How to complete this task: A single number is required: how many lines below include the string "coffee".
(Provided entries begins)
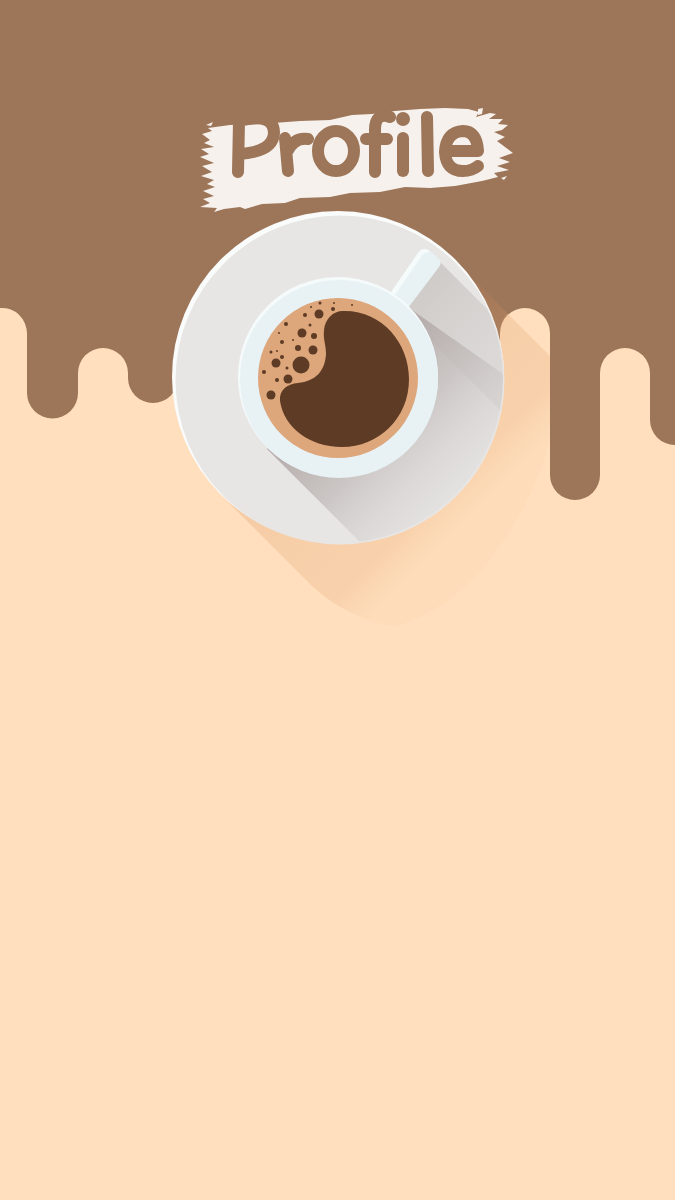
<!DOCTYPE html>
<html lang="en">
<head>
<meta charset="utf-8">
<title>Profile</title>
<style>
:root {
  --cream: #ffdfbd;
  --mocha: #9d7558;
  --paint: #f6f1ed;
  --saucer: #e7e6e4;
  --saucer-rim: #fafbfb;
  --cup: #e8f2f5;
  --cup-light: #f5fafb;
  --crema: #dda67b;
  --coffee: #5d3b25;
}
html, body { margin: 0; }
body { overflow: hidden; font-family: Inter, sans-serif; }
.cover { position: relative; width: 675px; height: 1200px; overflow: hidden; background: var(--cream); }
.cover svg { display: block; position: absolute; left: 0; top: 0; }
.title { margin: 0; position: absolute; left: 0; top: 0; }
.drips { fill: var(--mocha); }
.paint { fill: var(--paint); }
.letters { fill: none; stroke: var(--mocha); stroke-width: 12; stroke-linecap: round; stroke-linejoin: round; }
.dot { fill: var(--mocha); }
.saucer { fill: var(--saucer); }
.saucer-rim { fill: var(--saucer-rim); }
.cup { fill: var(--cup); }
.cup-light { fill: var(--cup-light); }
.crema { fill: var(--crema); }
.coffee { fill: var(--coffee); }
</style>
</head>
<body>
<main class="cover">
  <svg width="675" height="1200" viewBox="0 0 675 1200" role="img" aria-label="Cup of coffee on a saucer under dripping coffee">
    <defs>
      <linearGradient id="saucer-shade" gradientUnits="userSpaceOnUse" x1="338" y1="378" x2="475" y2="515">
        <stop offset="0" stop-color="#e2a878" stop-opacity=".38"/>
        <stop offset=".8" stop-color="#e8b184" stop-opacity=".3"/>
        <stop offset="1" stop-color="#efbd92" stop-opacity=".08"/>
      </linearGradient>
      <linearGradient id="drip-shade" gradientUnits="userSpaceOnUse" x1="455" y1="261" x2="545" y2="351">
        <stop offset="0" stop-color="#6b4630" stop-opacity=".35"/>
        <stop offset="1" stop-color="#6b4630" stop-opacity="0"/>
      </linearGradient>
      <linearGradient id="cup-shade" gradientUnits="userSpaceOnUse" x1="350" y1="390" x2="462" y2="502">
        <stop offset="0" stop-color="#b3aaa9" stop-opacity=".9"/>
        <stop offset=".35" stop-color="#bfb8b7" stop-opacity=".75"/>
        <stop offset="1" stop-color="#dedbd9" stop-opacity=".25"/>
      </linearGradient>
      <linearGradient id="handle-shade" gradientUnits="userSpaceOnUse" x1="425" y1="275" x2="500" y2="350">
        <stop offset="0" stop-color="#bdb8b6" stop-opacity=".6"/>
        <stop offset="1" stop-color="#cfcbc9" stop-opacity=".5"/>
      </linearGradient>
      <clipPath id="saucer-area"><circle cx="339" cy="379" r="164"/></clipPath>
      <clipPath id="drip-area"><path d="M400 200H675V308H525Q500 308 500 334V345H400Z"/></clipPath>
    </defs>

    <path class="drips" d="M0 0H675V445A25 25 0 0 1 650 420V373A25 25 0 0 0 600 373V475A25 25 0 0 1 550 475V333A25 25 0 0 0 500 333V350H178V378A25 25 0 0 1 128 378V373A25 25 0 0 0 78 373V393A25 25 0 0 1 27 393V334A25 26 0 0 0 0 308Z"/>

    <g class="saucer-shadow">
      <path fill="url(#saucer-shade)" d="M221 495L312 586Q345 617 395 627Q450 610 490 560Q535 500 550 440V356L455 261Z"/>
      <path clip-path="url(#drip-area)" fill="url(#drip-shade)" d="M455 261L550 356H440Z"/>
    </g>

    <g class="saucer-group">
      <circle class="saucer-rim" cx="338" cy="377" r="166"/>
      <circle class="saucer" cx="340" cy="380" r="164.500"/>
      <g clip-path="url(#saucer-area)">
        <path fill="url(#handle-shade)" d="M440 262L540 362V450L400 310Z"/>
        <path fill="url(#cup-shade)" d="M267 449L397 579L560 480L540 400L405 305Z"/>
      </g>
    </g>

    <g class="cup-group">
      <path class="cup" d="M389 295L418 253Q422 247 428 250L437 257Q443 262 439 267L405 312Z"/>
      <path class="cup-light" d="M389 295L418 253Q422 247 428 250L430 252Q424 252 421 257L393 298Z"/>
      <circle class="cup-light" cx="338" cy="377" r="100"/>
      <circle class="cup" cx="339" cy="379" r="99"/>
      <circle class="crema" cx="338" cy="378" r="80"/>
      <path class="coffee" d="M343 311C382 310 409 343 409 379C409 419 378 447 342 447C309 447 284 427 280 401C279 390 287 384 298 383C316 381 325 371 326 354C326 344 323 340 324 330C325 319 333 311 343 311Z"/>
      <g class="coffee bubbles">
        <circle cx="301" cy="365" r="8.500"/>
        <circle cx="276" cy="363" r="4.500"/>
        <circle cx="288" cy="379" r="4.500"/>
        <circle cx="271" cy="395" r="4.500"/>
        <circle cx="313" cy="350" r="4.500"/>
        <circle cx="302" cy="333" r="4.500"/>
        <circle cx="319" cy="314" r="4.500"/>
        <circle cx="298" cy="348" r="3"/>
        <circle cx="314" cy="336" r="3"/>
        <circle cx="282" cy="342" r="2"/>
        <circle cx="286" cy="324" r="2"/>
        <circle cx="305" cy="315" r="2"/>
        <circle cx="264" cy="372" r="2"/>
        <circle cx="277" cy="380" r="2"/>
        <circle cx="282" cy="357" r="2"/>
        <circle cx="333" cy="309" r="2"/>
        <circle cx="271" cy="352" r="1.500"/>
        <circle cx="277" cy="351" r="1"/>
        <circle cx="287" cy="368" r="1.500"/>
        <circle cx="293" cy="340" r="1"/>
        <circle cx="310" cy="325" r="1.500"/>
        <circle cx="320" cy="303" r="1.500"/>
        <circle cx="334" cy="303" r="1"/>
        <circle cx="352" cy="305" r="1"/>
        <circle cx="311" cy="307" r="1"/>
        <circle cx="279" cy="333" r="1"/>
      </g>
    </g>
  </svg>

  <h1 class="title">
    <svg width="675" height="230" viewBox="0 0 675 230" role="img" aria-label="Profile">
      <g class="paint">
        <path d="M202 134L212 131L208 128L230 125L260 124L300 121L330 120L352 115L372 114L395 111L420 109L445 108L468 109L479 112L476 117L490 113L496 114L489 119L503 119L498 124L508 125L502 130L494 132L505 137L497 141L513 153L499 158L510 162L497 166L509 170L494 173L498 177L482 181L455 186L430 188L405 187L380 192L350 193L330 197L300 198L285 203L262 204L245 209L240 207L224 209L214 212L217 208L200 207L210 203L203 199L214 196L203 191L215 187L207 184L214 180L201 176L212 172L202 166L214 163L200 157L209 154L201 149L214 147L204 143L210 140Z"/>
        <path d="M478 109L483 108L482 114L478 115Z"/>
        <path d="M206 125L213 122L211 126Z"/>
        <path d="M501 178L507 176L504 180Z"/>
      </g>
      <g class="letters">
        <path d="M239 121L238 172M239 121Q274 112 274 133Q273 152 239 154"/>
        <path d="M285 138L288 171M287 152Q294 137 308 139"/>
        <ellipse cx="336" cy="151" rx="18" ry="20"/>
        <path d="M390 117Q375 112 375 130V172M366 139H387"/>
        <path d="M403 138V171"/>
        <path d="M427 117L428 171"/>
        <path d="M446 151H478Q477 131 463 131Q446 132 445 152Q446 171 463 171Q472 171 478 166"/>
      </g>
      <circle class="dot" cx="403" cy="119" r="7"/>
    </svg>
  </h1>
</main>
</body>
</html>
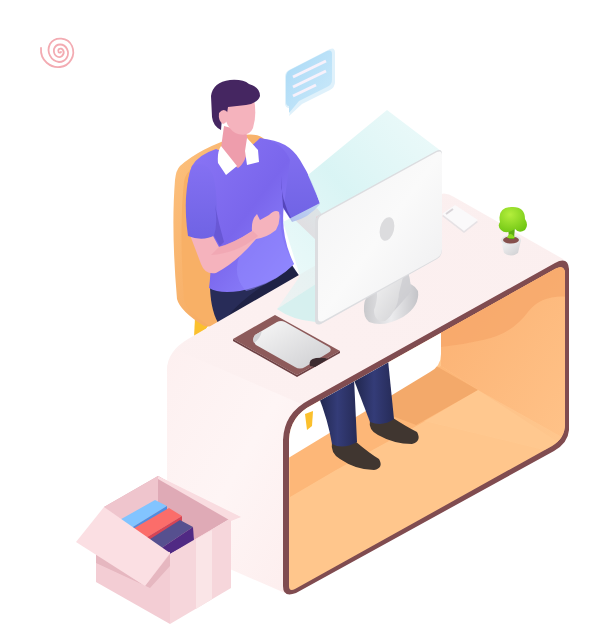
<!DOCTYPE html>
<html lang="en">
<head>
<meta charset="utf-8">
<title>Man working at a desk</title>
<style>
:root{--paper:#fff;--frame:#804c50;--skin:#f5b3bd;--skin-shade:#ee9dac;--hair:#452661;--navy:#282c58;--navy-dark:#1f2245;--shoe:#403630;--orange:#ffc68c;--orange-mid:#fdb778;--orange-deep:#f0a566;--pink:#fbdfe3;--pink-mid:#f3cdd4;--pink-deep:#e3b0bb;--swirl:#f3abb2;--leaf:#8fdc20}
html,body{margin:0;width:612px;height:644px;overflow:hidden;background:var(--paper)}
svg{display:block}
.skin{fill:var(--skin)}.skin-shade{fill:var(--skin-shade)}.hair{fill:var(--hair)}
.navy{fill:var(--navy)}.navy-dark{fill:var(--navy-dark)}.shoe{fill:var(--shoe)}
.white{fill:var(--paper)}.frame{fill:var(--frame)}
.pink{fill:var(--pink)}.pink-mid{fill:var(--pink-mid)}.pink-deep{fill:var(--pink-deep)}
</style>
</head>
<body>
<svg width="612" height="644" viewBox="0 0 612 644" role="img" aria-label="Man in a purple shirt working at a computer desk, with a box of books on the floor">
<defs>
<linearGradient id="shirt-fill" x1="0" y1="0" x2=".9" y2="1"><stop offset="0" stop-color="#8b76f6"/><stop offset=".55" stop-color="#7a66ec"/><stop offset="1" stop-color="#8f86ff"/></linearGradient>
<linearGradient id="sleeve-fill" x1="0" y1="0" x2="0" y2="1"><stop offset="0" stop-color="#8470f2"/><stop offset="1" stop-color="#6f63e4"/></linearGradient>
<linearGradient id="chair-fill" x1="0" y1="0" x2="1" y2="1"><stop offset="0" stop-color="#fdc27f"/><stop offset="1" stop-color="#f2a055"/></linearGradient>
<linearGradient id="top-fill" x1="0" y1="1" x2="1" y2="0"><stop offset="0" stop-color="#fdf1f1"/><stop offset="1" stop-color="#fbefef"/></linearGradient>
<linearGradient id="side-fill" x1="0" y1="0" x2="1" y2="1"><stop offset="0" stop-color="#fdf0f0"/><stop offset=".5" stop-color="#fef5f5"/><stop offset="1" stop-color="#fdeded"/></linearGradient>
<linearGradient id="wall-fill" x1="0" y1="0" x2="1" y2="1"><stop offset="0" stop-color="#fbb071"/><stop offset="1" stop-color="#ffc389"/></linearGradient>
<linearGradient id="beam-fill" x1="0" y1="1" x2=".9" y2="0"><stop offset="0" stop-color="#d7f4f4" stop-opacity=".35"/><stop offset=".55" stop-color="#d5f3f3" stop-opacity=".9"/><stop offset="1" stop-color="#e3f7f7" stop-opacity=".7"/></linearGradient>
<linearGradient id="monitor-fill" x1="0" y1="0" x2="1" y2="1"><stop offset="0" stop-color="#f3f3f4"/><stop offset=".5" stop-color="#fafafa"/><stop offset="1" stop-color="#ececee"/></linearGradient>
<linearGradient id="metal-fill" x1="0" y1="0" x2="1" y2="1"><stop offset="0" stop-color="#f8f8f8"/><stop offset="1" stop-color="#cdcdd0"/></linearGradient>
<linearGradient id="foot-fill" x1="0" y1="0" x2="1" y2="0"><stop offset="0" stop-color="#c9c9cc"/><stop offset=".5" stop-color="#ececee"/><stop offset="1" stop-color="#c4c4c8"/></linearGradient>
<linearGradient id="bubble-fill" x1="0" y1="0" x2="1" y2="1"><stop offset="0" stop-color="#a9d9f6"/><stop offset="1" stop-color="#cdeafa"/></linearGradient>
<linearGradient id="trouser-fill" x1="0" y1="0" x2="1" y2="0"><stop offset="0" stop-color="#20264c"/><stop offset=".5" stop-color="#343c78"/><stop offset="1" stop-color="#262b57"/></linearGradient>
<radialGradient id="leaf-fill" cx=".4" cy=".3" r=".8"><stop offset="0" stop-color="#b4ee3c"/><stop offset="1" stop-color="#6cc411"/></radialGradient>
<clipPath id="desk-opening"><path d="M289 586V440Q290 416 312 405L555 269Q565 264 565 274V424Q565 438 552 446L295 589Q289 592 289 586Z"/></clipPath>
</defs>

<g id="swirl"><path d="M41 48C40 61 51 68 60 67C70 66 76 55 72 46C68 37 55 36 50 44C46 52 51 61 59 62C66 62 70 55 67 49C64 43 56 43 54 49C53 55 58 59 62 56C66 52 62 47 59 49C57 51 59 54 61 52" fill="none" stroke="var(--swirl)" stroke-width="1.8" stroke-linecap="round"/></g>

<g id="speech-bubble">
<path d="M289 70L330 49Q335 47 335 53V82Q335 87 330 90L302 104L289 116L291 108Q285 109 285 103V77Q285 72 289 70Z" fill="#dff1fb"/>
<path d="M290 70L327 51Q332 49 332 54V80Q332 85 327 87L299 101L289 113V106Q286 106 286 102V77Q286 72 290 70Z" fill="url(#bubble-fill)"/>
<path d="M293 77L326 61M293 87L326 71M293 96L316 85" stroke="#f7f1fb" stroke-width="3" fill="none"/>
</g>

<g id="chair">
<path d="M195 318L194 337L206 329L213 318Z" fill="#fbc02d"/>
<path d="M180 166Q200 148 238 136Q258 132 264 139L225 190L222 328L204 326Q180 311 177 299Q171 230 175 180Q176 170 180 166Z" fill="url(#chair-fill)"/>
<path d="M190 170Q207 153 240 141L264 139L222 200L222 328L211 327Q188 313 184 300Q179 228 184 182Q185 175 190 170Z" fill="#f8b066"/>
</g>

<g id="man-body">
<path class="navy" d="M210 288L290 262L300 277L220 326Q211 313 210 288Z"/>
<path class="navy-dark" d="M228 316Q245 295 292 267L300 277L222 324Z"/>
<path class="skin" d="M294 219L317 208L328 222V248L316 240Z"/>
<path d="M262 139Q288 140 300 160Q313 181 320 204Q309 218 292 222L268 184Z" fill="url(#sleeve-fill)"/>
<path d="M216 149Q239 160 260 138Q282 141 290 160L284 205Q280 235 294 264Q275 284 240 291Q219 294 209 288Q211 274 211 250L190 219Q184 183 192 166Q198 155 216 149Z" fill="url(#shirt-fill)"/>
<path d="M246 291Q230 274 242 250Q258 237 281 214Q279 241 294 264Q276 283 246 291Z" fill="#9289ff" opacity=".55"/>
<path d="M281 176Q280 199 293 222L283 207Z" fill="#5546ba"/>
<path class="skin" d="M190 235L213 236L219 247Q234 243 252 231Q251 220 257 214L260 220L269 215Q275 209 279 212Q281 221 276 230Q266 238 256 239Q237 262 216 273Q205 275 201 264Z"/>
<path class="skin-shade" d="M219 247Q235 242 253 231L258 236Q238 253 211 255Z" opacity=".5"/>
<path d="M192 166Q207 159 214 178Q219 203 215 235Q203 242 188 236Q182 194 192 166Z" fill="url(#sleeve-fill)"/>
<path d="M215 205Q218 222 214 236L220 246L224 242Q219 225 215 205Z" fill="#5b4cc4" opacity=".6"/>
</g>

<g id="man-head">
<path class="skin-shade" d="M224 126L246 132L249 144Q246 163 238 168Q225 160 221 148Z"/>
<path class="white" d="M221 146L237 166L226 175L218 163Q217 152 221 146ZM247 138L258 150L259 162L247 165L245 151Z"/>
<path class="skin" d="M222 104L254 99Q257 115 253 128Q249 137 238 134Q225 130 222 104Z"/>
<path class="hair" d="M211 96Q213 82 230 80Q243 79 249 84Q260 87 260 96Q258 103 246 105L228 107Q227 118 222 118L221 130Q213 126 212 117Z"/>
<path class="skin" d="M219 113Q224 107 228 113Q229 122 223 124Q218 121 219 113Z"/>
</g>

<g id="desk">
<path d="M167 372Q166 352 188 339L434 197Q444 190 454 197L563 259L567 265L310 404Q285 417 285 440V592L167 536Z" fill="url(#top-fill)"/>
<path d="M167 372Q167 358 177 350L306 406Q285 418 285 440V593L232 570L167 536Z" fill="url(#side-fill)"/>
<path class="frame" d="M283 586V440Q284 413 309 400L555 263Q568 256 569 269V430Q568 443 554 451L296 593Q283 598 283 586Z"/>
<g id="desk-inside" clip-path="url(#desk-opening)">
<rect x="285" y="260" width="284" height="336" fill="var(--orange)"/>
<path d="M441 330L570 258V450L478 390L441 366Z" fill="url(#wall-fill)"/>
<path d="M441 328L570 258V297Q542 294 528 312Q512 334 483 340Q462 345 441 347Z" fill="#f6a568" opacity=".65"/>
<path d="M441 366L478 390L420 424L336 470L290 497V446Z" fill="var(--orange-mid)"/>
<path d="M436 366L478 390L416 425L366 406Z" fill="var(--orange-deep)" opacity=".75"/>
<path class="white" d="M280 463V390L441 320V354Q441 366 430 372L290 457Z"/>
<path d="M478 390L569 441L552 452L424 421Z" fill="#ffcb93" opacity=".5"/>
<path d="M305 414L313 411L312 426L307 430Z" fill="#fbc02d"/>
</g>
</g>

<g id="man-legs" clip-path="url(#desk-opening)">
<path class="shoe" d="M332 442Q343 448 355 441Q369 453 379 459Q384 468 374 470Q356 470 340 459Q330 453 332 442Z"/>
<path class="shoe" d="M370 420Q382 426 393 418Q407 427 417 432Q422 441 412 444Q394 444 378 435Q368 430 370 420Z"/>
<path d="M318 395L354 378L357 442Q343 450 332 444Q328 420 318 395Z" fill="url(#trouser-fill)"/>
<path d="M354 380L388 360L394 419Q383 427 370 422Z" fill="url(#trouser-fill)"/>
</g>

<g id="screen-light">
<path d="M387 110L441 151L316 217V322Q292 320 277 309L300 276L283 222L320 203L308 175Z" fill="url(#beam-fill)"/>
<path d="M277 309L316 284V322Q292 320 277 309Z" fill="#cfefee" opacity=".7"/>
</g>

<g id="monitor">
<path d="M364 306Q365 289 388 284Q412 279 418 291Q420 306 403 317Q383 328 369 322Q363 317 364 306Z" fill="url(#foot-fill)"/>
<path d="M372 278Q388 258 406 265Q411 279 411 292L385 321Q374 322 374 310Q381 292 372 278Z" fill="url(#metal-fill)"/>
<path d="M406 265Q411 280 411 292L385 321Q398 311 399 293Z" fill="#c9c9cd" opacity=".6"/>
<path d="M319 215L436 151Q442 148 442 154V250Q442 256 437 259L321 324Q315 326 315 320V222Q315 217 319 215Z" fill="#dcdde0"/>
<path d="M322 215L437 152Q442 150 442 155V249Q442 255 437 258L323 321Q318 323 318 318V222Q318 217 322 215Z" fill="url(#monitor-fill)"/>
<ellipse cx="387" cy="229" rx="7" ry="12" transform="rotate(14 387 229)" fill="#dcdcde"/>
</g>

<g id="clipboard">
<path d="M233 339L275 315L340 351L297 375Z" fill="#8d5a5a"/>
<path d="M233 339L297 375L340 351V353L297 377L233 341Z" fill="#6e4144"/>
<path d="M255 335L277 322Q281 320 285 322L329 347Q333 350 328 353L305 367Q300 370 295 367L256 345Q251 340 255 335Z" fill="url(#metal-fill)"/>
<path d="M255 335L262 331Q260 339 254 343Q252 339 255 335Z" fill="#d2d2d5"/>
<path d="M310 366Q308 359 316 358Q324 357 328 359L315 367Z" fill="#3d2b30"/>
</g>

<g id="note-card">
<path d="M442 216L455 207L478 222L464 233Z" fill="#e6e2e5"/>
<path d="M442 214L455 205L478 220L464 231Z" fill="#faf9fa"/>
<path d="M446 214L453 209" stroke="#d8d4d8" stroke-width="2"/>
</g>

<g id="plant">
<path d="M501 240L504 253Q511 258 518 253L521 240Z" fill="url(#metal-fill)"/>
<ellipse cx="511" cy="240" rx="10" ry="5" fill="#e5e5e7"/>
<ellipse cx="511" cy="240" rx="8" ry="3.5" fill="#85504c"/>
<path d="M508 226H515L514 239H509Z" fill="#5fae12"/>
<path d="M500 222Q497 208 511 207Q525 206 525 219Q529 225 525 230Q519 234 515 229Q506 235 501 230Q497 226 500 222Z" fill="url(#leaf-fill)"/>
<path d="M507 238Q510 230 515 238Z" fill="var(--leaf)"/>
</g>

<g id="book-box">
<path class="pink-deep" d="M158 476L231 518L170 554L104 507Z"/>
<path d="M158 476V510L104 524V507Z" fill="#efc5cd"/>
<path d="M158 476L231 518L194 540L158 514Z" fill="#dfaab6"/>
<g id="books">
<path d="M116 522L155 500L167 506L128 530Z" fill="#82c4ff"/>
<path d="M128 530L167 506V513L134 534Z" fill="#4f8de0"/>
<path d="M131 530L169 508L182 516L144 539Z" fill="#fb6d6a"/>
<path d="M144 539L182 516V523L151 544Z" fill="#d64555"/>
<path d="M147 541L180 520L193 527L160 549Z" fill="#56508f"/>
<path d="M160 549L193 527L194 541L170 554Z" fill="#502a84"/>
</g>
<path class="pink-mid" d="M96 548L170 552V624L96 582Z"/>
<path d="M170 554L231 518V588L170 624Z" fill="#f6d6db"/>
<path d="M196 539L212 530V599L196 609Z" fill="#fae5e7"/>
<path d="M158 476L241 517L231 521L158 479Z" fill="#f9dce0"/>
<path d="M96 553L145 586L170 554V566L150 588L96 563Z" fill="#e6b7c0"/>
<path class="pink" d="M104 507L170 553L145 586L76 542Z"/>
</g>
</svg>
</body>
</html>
(Provided entries ends)
Answer to the problem: 5